  • P speaks words from the word list (Fairbanks, 1960, Chapter 11, p. 128, #8) using the best pitch level adding a downward pitch inflection.

 

  • P chants sentence from the sentence list (Fairbanks, 1960, Chapter 11, p. 128, #9) with the dominant pitch level being the ‘best’ pitch. P also included natural variability in the production of the sentences.

 

  • P chant part of “The Rainbow Passage.”

–  P chants the passage until reaching the portion of the script marked by vertical lines (||) found on p. 127, paragraph 2, line 4.)

– At this point, P continues to chant but increases variability until reaching the second set of vertical lines found on p. 127, paragraph 2, line 17.)

–  P continues to chant but reduces variability to mainly produce the ‘best’ level.

–  P and C monitor the P’s performance.

 

  • P reads aloud the “Amplified Passage” (Fairbanks, 1960, Chapter 10, p. 114) using a rate of 160 – 170 words per minute (WPM) and the ‘best’ pitch level.

 

  • Fairbanks (1960, Chapter 11, #14) provides a set of 3 sentences for P to read aloud multiple times. Each time P reads the sentences, a different emotion should be expressed using pitch level and rate changes.

–  anger and fear should be produced with a high pitch level

– contempt, grief, and indifference should be produced with a low pitch level
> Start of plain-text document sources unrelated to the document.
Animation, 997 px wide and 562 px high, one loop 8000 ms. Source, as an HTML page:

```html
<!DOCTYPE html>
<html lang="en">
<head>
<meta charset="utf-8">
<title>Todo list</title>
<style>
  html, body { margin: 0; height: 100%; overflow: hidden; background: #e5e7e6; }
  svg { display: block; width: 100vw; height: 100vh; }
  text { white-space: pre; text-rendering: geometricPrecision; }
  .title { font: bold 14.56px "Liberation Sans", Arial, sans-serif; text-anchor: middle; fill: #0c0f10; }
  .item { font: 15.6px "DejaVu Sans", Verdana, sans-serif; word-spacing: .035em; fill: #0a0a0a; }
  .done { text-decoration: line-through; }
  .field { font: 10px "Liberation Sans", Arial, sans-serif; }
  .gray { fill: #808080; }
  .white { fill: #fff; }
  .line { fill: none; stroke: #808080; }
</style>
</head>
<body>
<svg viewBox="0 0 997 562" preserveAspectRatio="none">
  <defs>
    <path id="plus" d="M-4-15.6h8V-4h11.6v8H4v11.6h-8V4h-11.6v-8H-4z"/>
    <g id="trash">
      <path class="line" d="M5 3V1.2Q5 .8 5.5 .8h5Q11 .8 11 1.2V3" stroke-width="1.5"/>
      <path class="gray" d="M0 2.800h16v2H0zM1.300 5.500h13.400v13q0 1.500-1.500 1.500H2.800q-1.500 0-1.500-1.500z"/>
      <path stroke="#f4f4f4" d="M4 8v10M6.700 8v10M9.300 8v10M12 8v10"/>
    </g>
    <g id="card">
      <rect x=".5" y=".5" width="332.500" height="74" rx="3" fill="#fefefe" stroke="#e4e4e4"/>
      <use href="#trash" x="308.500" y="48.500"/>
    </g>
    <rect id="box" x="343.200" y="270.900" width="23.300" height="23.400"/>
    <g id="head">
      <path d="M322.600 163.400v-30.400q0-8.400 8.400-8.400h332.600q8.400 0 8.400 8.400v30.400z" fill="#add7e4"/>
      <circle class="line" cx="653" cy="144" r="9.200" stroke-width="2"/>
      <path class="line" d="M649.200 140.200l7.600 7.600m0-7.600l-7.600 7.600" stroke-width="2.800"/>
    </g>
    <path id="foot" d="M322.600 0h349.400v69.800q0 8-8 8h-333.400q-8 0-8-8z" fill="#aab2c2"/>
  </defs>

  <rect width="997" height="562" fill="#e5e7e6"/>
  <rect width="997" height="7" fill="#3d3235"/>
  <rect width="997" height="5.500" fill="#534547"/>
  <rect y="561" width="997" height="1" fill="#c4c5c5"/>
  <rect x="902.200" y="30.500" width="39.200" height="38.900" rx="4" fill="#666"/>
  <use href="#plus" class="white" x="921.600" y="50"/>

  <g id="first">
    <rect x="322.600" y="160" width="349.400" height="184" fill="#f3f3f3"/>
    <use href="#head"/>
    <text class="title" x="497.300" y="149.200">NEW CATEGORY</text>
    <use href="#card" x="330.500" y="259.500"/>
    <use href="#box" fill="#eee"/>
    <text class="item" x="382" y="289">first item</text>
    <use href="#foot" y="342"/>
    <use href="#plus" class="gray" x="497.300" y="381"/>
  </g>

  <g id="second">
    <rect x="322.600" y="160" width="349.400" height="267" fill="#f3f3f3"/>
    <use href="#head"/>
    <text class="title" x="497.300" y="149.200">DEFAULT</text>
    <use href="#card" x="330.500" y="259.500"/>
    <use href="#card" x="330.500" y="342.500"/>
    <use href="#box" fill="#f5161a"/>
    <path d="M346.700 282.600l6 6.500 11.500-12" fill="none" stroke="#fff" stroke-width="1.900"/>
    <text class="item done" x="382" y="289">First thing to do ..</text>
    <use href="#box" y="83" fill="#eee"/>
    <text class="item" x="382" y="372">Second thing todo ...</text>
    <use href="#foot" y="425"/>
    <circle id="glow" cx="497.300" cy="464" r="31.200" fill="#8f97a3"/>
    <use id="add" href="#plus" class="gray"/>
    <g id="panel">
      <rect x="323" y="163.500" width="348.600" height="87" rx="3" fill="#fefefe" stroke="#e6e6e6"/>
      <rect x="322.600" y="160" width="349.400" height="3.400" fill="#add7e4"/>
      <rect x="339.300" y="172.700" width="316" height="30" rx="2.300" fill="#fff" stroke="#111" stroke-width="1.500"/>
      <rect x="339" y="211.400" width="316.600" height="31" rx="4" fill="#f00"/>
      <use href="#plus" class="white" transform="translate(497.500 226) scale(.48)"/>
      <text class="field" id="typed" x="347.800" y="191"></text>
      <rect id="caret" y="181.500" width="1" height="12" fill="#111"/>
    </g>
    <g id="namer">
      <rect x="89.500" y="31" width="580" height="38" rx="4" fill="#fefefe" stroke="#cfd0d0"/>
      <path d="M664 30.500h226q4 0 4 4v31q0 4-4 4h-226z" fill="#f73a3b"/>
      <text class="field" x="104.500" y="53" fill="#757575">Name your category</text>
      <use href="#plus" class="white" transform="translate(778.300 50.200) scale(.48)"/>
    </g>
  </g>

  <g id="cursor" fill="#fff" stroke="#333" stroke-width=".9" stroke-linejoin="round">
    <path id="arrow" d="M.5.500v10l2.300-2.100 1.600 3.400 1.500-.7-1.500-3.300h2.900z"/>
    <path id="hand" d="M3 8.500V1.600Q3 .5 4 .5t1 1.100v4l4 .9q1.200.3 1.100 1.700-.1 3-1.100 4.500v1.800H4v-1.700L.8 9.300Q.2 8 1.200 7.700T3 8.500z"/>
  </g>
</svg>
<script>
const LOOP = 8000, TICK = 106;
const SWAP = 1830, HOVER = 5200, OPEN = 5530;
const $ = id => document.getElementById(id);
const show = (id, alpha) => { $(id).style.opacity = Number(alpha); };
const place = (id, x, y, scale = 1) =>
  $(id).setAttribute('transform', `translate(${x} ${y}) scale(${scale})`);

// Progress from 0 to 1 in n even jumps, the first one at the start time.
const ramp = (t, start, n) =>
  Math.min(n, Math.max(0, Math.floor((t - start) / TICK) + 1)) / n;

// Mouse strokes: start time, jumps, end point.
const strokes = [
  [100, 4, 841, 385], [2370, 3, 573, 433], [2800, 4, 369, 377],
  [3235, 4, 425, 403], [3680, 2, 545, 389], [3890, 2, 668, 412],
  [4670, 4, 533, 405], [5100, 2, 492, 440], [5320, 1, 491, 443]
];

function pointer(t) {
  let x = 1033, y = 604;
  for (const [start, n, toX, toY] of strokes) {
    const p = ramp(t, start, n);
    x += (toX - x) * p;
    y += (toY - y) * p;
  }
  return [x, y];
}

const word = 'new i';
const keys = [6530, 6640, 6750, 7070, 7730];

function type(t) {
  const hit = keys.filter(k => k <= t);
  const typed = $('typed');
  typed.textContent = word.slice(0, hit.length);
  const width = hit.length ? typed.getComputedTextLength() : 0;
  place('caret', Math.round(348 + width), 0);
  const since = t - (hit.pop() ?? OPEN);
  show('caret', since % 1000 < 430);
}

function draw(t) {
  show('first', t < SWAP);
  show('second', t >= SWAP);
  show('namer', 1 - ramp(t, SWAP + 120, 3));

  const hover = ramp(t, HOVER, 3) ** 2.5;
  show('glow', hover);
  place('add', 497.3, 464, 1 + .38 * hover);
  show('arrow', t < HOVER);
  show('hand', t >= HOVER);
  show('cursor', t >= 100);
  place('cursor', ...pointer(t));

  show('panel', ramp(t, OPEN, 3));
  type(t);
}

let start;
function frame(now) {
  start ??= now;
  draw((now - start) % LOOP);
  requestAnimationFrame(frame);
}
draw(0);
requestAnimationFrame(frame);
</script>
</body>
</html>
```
–  HINT:  The two sets of emotions should be separated by at least 2 octaves.